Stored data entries
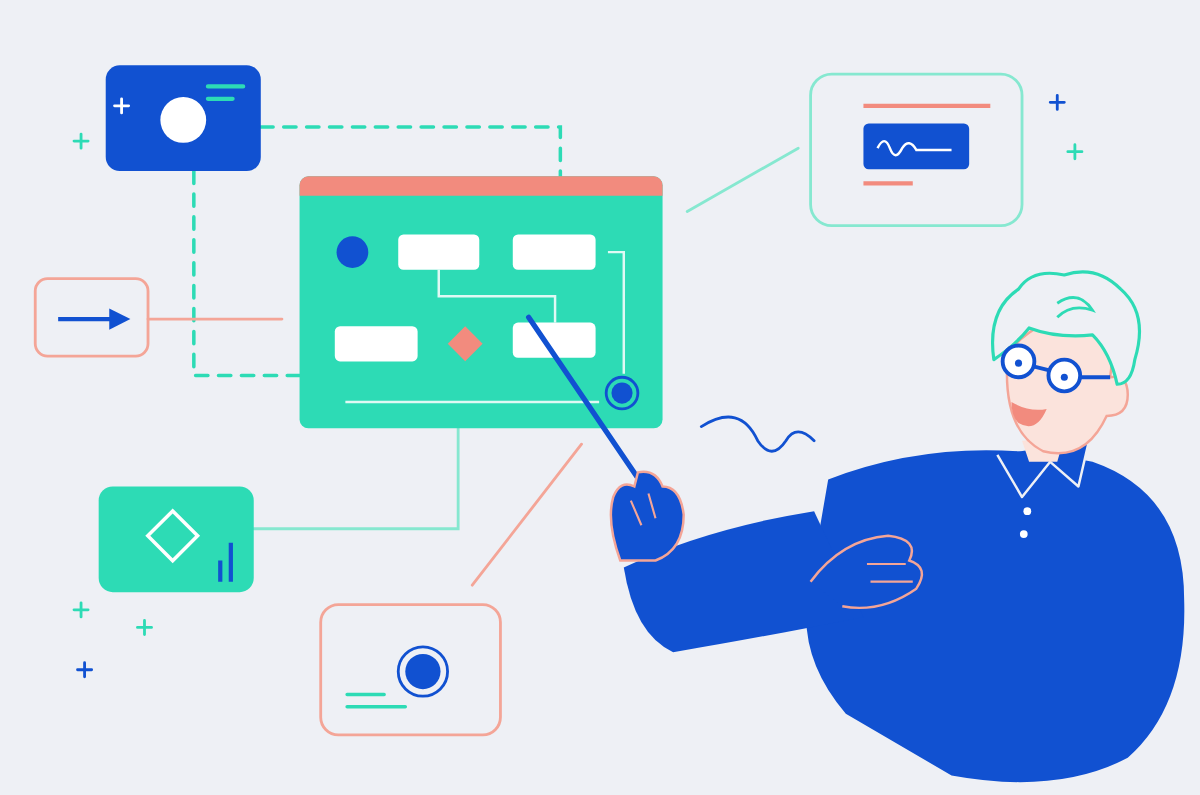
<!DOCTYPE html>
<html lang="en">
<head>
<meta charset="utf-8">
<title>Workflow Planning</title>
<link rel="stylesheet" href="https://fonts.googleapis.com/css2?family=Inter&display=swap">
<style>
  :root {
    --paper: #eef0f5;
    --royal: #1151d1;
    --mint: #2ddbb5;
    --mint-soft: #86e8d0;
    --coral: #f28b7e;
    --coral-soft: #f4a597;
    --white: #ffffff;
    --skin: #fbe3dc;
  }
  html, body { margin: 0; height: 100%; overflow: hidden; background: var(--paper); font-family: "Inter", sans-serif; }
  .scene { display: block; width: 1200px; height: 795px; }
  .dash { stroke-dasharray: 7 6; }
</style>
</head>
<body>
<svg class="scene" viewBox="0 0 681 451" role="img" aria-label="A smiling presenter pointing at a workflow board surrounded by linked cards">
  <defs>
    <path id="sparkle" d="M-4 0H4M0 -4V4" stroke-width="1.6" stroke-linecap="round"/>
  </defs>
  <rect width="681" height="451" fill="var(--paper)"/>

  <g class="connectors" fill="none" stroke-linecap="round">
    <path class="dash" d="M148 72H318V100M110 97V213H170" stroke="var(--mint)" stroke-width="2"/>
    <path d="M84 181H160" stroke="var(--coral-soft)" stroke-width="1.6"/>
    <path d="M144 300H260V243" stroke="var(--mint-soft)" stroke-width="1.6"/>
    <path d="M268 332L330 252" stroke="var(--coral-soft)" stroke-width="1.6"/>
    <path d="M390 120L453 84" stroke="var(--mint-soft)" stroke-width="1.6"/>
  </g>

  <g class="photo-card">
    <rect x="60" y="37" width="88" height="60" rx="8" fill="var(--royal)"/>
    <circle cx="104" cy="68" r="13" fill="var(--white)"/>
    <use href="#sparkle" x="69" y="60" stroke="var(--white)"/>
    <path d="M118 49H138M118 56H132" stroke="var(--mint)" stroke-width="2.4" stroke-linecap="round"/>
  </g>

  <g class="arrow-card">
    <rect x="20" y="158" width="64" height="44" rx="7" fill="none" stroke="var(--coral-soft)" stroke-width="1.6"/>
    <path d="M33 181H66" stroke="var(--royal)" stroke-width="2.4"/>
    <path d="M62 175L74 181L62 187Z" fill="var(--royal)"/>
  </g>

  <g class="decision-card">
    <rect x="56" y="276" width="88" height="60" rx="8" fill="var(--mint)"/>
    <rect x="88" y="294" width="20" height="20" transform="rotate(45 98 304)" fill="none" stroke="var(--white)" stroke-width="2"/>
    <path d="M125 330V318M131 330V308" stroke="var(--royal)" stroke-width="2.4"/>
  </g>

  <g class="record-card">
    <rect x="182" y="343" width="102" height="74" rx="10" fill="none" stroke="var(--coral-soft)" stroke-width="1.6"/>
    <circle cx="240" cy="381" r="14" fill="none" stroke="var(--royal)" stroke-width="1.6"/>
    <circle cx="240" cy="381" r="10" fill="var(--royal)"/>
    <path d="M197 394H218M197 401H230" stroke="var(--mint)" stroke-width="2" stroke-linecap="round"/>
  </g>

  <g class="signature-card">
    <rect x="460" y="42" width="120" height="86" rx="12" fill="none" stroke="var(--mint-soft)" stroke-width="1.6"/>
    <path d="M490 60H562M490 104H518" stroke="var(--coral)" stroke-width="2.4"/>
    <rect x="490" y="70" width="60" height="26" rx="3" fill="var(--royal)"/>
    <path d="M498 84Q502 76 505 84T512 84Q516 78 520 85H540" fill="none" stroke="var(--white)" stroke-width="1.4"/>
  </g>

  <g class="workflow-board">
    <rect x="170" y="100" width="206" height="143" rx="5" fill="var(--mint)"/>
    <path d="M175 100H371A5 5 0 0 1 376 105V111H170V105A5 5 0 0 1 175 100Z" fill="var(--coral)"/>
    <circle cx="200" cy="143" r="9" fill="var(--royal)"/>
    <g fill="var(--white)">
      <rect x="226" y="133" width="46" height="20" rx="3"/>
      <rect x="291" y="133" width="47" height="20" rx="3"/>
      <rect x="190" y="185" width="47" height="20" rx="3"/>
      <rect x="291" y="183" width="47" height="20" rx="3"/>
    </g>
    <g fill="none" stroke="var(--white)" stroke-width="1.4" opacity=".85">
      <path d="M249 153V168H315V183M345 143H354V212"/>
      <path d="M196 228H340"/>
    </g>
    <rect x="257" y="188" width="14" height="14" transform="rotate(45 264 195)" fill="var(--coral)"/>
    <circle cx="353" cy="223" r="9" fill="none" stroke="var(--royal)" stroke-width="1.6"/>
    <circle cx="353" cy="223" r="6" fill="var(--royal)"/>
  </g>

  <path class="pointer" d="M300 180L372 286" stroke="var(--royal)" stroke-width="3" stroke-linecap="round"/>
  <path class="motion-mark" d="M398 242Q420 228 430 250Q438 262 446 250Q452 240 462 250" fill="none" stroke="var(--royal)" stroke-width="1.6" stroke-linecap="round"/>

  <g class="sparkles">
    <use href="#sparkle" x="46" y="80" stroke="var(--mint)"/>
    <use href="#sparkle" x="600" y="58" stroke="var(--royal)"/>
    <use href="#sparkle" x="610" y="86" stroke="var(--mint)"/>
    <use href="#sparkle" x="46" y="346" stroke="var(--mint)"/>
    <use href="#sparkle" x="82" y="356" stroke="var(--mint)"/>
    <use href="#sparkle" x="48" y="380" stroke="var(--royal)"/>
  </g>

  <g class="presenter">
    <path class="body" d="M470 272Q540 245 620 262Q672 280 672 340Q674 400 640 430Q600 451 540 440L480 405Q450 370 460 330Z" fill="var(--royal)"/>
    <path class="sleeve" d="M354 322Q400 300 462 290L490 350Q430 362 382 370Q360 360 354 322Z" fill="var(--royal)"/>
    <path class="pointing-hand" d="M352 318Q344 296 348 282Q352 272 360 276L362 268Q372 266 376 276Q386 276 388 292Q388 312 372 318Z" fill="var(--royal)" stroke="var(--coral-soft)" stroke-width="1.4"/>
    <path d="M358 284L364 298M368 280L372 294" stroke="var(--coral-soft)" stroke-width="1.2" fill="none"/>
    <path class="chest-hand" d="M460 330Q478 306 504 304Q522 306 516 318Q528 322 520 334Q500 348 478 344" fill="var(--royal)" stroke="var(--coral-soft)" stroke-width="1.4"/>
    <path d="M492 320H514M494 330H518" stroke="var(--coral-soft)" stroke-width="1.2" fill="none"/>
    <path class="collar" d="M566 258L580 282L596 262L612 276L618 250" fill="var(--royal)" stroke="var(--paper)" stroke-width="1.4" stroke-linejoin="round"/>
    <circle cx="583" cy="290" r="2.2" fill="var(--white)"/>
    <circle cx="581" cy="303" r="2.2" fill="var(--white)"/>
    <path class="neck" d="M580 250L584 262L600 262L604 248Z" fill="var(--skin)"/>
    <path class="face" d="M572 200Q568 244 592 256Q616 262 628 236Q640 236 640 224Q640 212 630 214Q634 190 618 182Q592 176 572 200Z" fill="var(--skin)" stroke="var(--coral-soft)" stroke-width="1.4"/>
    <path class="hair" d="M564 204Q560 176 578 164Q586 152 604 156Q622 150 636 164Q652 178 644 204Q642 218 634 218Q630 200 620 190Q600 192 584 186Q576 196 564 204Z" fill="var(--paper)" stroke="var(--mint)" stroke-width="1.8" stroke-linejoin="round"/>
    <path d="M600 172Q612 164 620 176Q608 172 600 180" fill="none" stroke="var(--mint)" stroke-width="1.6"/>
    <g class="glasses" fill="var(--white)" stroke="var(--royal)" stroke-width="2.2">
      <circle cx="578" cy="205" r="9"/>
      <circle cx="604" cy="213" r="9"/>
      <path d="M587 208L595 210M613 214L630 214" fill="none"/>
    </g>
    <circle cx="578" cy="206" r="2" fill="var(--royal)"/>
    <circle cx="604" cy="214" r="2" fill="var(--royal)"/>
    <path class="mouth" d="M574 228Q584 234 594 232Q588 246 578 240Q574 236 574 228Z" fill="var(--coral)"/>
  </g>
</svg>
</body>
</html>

» What to do
Find the lines above that contain the word "skin" and collect them.

» Problem solution
    --skin: #fbe3dc;
    <path class="neck" d="M580 250L584 262L600 262L604 248Z" fill="var(--skin)"/>
    <path class="face" d="M572 200Q568 244 592 256Q616 262 628 236Q640 236 640 224Q640 212 630 214Q634 190 618 182Q592 176 572 200Z" fill="var(--skin)" stroke="var(--coral-soft)" stroke-width="1.4"/>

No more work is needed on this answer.